Spermatogenesis occurs at a frenetic pace across a male’s adult life, leading to a mind-boggling production rate of 1000 sperm per second. To achieve this, many pathways involved in spermatogenesis are running at “full throttle”. If there is a problem with an individual gene required for sperm production, or a pathway is impacted by an environmental insult, sperm production drops off and/or sperm quality is compromised.

Importantly, however, many of these pathways are conserved in other parts of the body, but only come into play at times of biological stress. Notable examples include DNA repair pathways that are absolutely essential for male fertility but also exist to protect the rest of the body against mutations and the development of cancers.

Indeed, spermatogenesis has been a fantastic model system to define pathways of fundamental importance to human health, including the first discovery of stem cells, numerous aspects of DNA repair pathways, and many aspects of the epigenetic pathways that are gaining such attention recently because of their potential to transmit “poor health” across generations.

The second potential link between male infertility and mortality is what is clinically referred to as secondary testicular failure. Simplistically, this is when ill health in another part of the body compromises sperm output. A classic example is when structural or functional defects in the hypothalamo-pituitary axis lead to the shutting down of sperm production, but many more diverse causes exist including obesity, viral infections and environmental pollution. Spermatogenesis is remarkably sensitive.

Regardless of the cause of infertility, the link between male fertility and long-term health offers an opportunity for early intervention. If we as a research community are able to flesh out the links between particular types of male infertility and health, the presentation of a man at an infertility clinic will offer the opportunity to not only provide him and his partner with the children they clearly desire, but it will be an opportunity to predict potentially more deadly and expressive disease at a younger and more treatable age.

The first step in this worthy pathway would be the broad acceptance that male infertility is a both common and serious disease that is deserving of equal importance to some of the more high profile diseases.
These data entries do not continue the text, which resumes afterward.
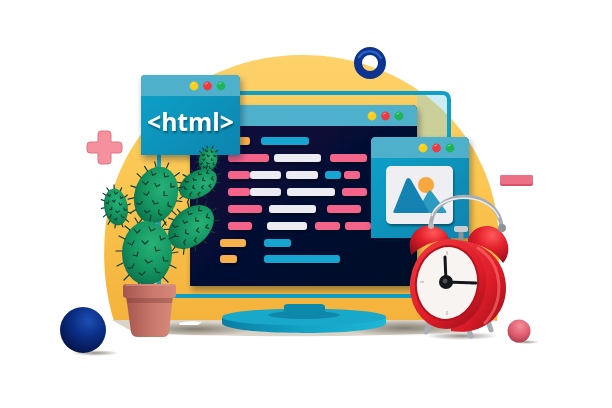
<!DOCTYPE html>
<html lang="en">
<head>
<meta charset="utf-8">
<title>Web development illustration</title>
<style>
:root{--sun:#fbc54f;--teal:#0f9fc4;--teal-dark:#0b7fa6;--bar:#4fb0cc;--navy:#050b33;--pink:#f4648a;--white:#ecebf2;--code-blue:#14a5d0;--amber:#f7b04c;--red:#e3202c;--yellow-dot:#f8cf1c;--green-dot:#1fb45c}
html,body{margin:0;width:612px;height:408px;overflow:hidden;background:#fff}
svg{display:block}
.pink{fill:var(--pink)}.white{fill:var(--white)}.blue{fill:var(--code-blue)}.amber{fill:var(--amber)}
.frame{fill:none;stroke:var(--teal);stroke-width:4}
.tag{font:600 25px "Noto Sans","Open Sans",sans-serif;fill:#fff}
.spines{fill:none;stroke:#0c3f2f;stroke-width:1.2;stroke-linecap:round;vector-effect:non-scaling-stroke}
.chrome{fill:none;stroke:#a9adb3;stroke-linecap:round}
</style>
</head>
<body>
<svg width="612" height="408" viewBox="0 0 612 408" role="img" aria-label="Code editor windows on a monitor with a cactus and an alarm clock">
<defs>
  <linearGradient id="sun-fill" x1="0" y1="0" x2="0" y2="1"><stop offset="0" stop-color="#fdd26a"/><stop offset=".5" stop-color="#fbc650"/><stop offset="1" stop-color="#f3b23c"/></linearGradient>
  <linearGradient id="panel-fill" x1="0" y1="0" x2="1" y2="1"><stop offset="0" stop-color="#0da3ca"/><stop offset="1" stop-color="#0b84ae"/></linearGradient>
  <linearGradient id="screen-fill" x1="0" y1="0" x2="1" y2="1"><stop offset="0" stop-color="#0a1140"/><stop offset="1" stop-color="#020726"/></linearGradient>
  <linearGradient id="base-fill"><stop offset="0" stop-color="#0a7fa3"/><stop offset=".5" stop-color="#12a3c6"/><stop offset="1" stop-color="#1fb6d8"/></linearGradient>
  <linearGradient id="pot-fill"><stop offset="0" stop-color="#a5564f"/><stop offset=".55" stop-color="#c9786b"/><stop offset="1" stop-color="#d58a7a"/></linearGradient>
  <radialGradient id="cactus-fill" cx=".6" cy=".35" r=".75"><stop offset="0" stop-color="#27b277"/><stop offset=".55" stop-color="#149560"/><stop offset="1" stop-color="#0b6a4a"/></radialGradient>
  <radialGradient id="blue-ball" cx=".62" cy=".3" r=".75"><stop offset="0" stop-color="#1d4fb4"/><stop offset=".45" stop-color="#0b2f88"/><stop offset="1" stop-color="#041345"/></radialGradient>
  <radialGradient id="pink-ball" cx=".55" cy=".28" r=".75"><stop offset="0" stop-color="#f58f9a"/><stop offset=".6" stop-color="#de5b6d"/><stop offset="1" stop-color="#a93a4c"/></radialGradient>
  <radialGradient id="bell-fill" cx=".6" cy=".25" r=".8"><stop offset="0" stop-color="#ff5a5a"/><stop offset=".45" stop-color="#e3202c"/><stop offset="1" stop-color="#95101b"/></radialGradient>
  <linearGradient id="clock-fill" x1="0" y1="0" x2="1" y2="1"><stop offset="0" stop-color="#f23a3f"/><stop offset=".6" stop-color="#dd1c28"/><stop offset="1" stop-color="#98101a"/></linearGradient>
  <radialGradient id="ground-shade"><stop offset="0" stop-color="#4d4538" stop-opacity=".6"/><stop offset="1" stop-color="#4d4538" stop-opacity="0"/></radialGradient>
  <filter id="soft" x="-20%" y="-20%" width="150%" height="150%"><feDropShadow dx="2" dy="4" stdDeviation="3" flood-color="#02142e" flood-opacity=".4"/></filter>
  <filter id="small-shade" x="-20%" y="-40%" width="150%" height="200%"><feDropShadow dx="1" dy="2" stdDeviation="1" flood-color="#000" flood-opacity=".4"/></filter>
  <g id="window-dots">
    <circle r="4.4" fill="var(--yellow-dot)"/><circle cx="13.5" r="4.4" fill="#ee3a43"/><circle cx="27" r="4.4" fill="var(--green-dot)"/>
    <path d="M-2-2l2-1M11.5-2l2-1M25-2l2-1" stroke="#fff" stroke-opacity=".5" stroke-linecap="round"/>
  </g>
  <g id="cactus-pad">
    <ellipse rx="25" ry="32" fill="url(#cactus-fill)"/>
    <path class="spines" d="M-22-14l-6-3M-25-2l-6 0M-24 10l-6 3M-18 22l-5 5M-8 30l-2 5M6 31l1 5M16 24l5 5M23 12l6 3M25 0l6-1M22-14l6-3M15-26l4-5M3-32l1-6M-9-30l-3-5M-17-23l-5-4M-10-20l-3-4M-10-20l3-3M4-22l-2-4M4-22l4-2M14-13l-1-4M14-13l4-2M-15-8l-4-2M-15-8l2-4M-2-9l-3-3M-2-9l3-3M9-2l-1-4M9-2l4-1M-10 3l-4-1M-10 3l1-4M17 8l-1-4M17 8l4 0M1 10l-3-3M1 10l4-2M-15 15l-4 0M-15 15l2-4M9 19l-1-4M9 19l4 1M-5 22l-3-2M-5 22l3-3"/>
  </g>
</defs>

<g id="backdrop">
  <path d="M114 321C104 290 103 258 105 232C113 130 198 55 302 55C405 55 488 126 498 225C500 258 500 290 497 321Z" fill="url(#sun-fill)"/>
  <path d="M112 320H497L470 332Q300 340 135 333Z" fill="#d9d3c8"/>
  <ellipse cx="196" cy="329" rx="60" ry="7" fill="url(#ground-shade)"/>
  <ellipse cx="404" cy="328" rx="62" ry="8" fill="url(#ground-shade)"/>
  <path d="M179 323Q190 320 202 322L198 325H180Z" fill="#fff"/>
</g>

<g id="monitor">
  <path d="M417 95H441Q448 95 448 102V140H417Z" fill="#8ed3e2" opacity=".45"/>
  <path class="frame" d="M159 296V100Q159 93 166 93H442Q449 93 449 100V290Q449 296 442 296H159"/>
  <path d="M222 318V323C222 329 258 333 304 333S386 329 386 323V317Z" fill="url(#base-fill)"/>
  <ellipse cx="304" cy="317" rx="82" ry="8.5" fill="#18a8ca"/>
  <ellipse cx="304" cy="315" rx="36" ry="4" fill="#0a7798" opacity=".65"/>
  <path d="M284 306Q284 304 288 304H320Q325 304 325 307V313Q304 318 284 313Z" fill="#0c89ab"/>
</g>

<g id="code-editor">
  <g filter="url(#soft)">
    <path d="M190 286V109Q190 105 194 105H412Q417 105 417 110V286Z" fill="url(#screen-fill)"/>
    <path d="M190 126V109Q190 105 194 105H412Q417 105 417 110V126Z" fill="var(--bar)"/>
  </g>
  <use href="#window-dots" x="372" y="116"/>
  <g id="code-lines" filter="url(#small-shade)">
    <rect class="amber" x="232" y="137" width="18" height="8" rx="3"/><rect class="blue" x="261" y="137" width="48" height="8" rx="3"/>
    <rect class="pink" x="228" y="154" width="41" height="8" rx="3"/><rect class="white" x="274" y="154" width="47" height="8" rx="3"/><rect class="pink" x="330" y="154" width="37" height="8" rx="3"/>
    <rect class="pink" x="228" y="171" width="22" height="8" rx="3"/><rect class="white" x="250" y="171" width="31" height="8" rx="3"/><rect class="white" x="286" y="171" width="32" height="8" rx="3"/><rect class="blue" x="325" y="171" width="16" height="8" rx="3"/><rect class="pink" x="344" y="171" width="16" height="8" rx="3"/>
    <rect class="pink" x="228" y="188" width="22" height="8" rx="3"/><rect class="white" x="250" y="188" width="31" height="8" rx="3"/><rect class="white" x="287" y="188" width="48" height="8" rx="3"/><rect class="pink" x="342" y="188" width="25" height="8" rx="3"/>
    <rect class="pink" x="228" y="205" width="34" height="8" rx="3"/><rect class="white" x="269" y="205" width="47" height="8" rx="3"/><rect class="pink" x="327" y="205" width="34" height="8" rx="3"/>
    <rect class="pink" x="228" y="222" width="24" height="8" rx="3"/><rect class="white" x="267" y="222" width="40" height="8" rx="3"/><rect class="pink" x="315" y="222" width="25" height="8" rx="3"/><rect class="pink" x="345" y="222" width="26" height="8" rx="3"/>
    <rect class="amber" x="220" y="239" width="26" height="8" rx="3"/><rect class="blue" x="264" y="239" width="27" height="8" rx="3"/>
    <rect class="amber" x="220" y="255" width="17" height="8" rx="3"/><rect class="blue" x="264" y="255" width="76" height="8" rx="3"/>
  </g>
</g>

<g id="html-window">
  <g filter="url(#soft)">
    <path d="M141 155V79Q141 75 145 75H235Q240 75 240 80V155Z" fill="url(#panel-fill)"/>
    <path d="M141 96V79Q141 75 145 75H235Q240 75 240 80V96Z" fill="var(--bar)"/>
  </g>
  <use href="#window-dots" x="194" y="86"/>
  <text class="tag" x="147" y="131" textLength="87" lengthAdjust="spacingAndGlyphs" filter="url(#small-shade)">&lt;html&gt;</text>
</g>

<g id="image-window">
  <g filter="url(#soft)">
    <path d="M371 238V142Q371 137 376 137H464Q469 137 469 142V238Z" fill="url(#panel-fill)"/>
    <path d="M371 158V142Q371 137 376 137H464Q469 137 469 142V158Z" fill="var(--bar)"/>
  </g>
  <use href="#window-dots" x="423" y="148"/>
  <rect x="386" y="166" width="67" height="58" rx="5" fill="#eeeef3" filter="url(#small-shade)"/>
  <circle cx="426" cy="185" r="8" fill="#f6a83f"/>
  <path d="M416 213L428 192Q430 189 432 192L446 211Q447 213 445 213Z" fill="#2b9bc2"/>
  <path d="M395 213Q392 213 394 210L406 180Q408 176 411 180L428 210Q430 213 427 213Z" fill="#1583b2"/>
</g>

<g id="cactus">
  <use href="#cactus-pad" transform="translate(208 160) rotate(14) scale(.37 .38)"/>
  <use href="#cactus-pad" transform="translate(198 184) rotate(60) scale(.52 .64)"/>
  <use href="#cactus-pad" transform="translate(116 207) rotate(-10) scale(.47 .58)"/>
  <use href="#cactus-pad" transform="translate(191 227) rotate(48) scale(.72 .82)"/>
  <use href="#cactus-pad" transform="translate(156 195) rotate(16) scale(.86 .9)"/>
  <use href="#cactus-pad" transform="translate(147 253)"/>
  <path d="M126 295H173L169 332Q168 337 163 337H138Q132 337 131 332Z" fill="url(#pot-fill)"/>
  <path d="M126 297H173L172 303H127Z" fill="#7f3c38" opacity=".4"/>
  <rect x="123" y="284" width="53" height="14" rx="3" fill="url(#pot-fill)"/>
  <path d="M126 285H173" stroke="#e39c8d" stroke-linecap="round"/>
</g>

<g id="alarm-clock">
  <ellipse cx="462" cy="336" rx="36" ry="4" fill="url(#ground-shade)"/>
  <path class="chrome" d="M431 228C428 188 500 184 502 230" stroke-width="4"/>
  <path d="M432 216C436 194 488 190 499 218" fill="none" stroke="#eceef0" stroke-width="1.4"/>
  <path class="chrome" d="M431 318L426 332M466 322L471 336M488 321L491 330" stroke-width="5"/>
  <path d="M461 229V246" stroke="#8d9299" stroke-width="5"/><rect x="454" y="226" width="14" height="6" rx="2" fill="#c9ccd1"/>
  <path d="M436 246L442 255M481 249L475 258" stroke="#8d9299" stroke-width="5"/>
  <path d="M410 249C407 231 426 219 441 229Q449 234 449 241Q431 238 411 255Z" fill="url(#bell-fill)"/>
  <path d="M468 239C472 226 492 220 503 234C512 246 508 258 503 263Q490 245 468 243Z" fill="url(#bell-fill)"/>
  <circle cx="431" cy="226" r="3" fill="#b5b9bf"/><circle cx="502" cy="228" r="4" fill="#8e9399"/>
  <path d="M446 241C480 236 506 258 506 288C506 318 480 336 451 331Z" fill="url(#clock-fill)"/>
  <ellipse cx="448" cy="284" rx="38" ry="45" fill="url(#clock-fill)" transform="rotate(8 448 284)"/>
  <path d="M478 248C504 264 505 301 485 323" fill="none" stroke="#ff7373" stroke-width="3" stroke-linecap="round" opacity=".6"/>
  <ellipse cx="447" cy="283" rx="32" ry="38" fill="#b8101c" transform="rotate(8 447 283)"/>
  <ellipse cx="447" cy="283" rx="30" ry="36" fill="#f7f4f2" transform="rotate(8 447 283)"/>
  <path d="M447 251v4M447 311v4M420 282h4M471 284h3" stroke="#c8c3c1" stroke-width="1.4"/>
  <path d="M446 282L445 257M446 282L476 283" stroke="#15161a" stroke-width="3" stroke-linecap="round"/>
  <circle cx="446" cy="282" r="7" fill="#15161a"/><circle cx="445" cy="281" r="2.4" fill="#4b4d54"/>
</g>

<g id="floating-shapes">
  <path d="M98 134Q98 131 101 131H108Q111 131 111 134V142H119Q122 142 122 145V150Q122 153 119 153H111V161Q111 164 108 164H101Q98 164 98 161V153H90Q87 153 87 150V145Q87 142 90 142H98Z" fill="#f4919c" stroke="#de7584"/>
  <rect x="500" y="175" width="33" height="11" rx="2" fill="#d9536b"/><rect x="500" y="175" width="33" height="9" rx="2" fill="#ec7187"/>
  <circle cx="370" cy="63" r="12" fill="none" stroke="#0c338f" stroke-width="8"/>
  <path d="M359 57A13 13 0 0 1 381 58" fill="none" stroke="#2c62c4" stroke-width="2.4" stroke-linecap="round"/>
  <ellipse cx="95" cy="353" rx="24" ry="3" fill="url(#ground-shade)"/>
  <circle cx="83" cy="330" r="23" fill="url(#blue-ball)"/>
  <ellipse cx="526" cy="342" rx="13" ry="2" fill="url(#ground-shade)"/>
  <circle cx="519" cy="331" r="11.5" fill="url(#pink-ball)"/>
</g>
</svg>
</body>
</html>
It should be discussed openly, with semen analysis a standard part of any male health workup.

Moira O’Bryan is Head of the Development and Stem Cells program at the Biomedicine Discovery Institute at Monash University. Rob McLachlan is the Director of Andrology Australia.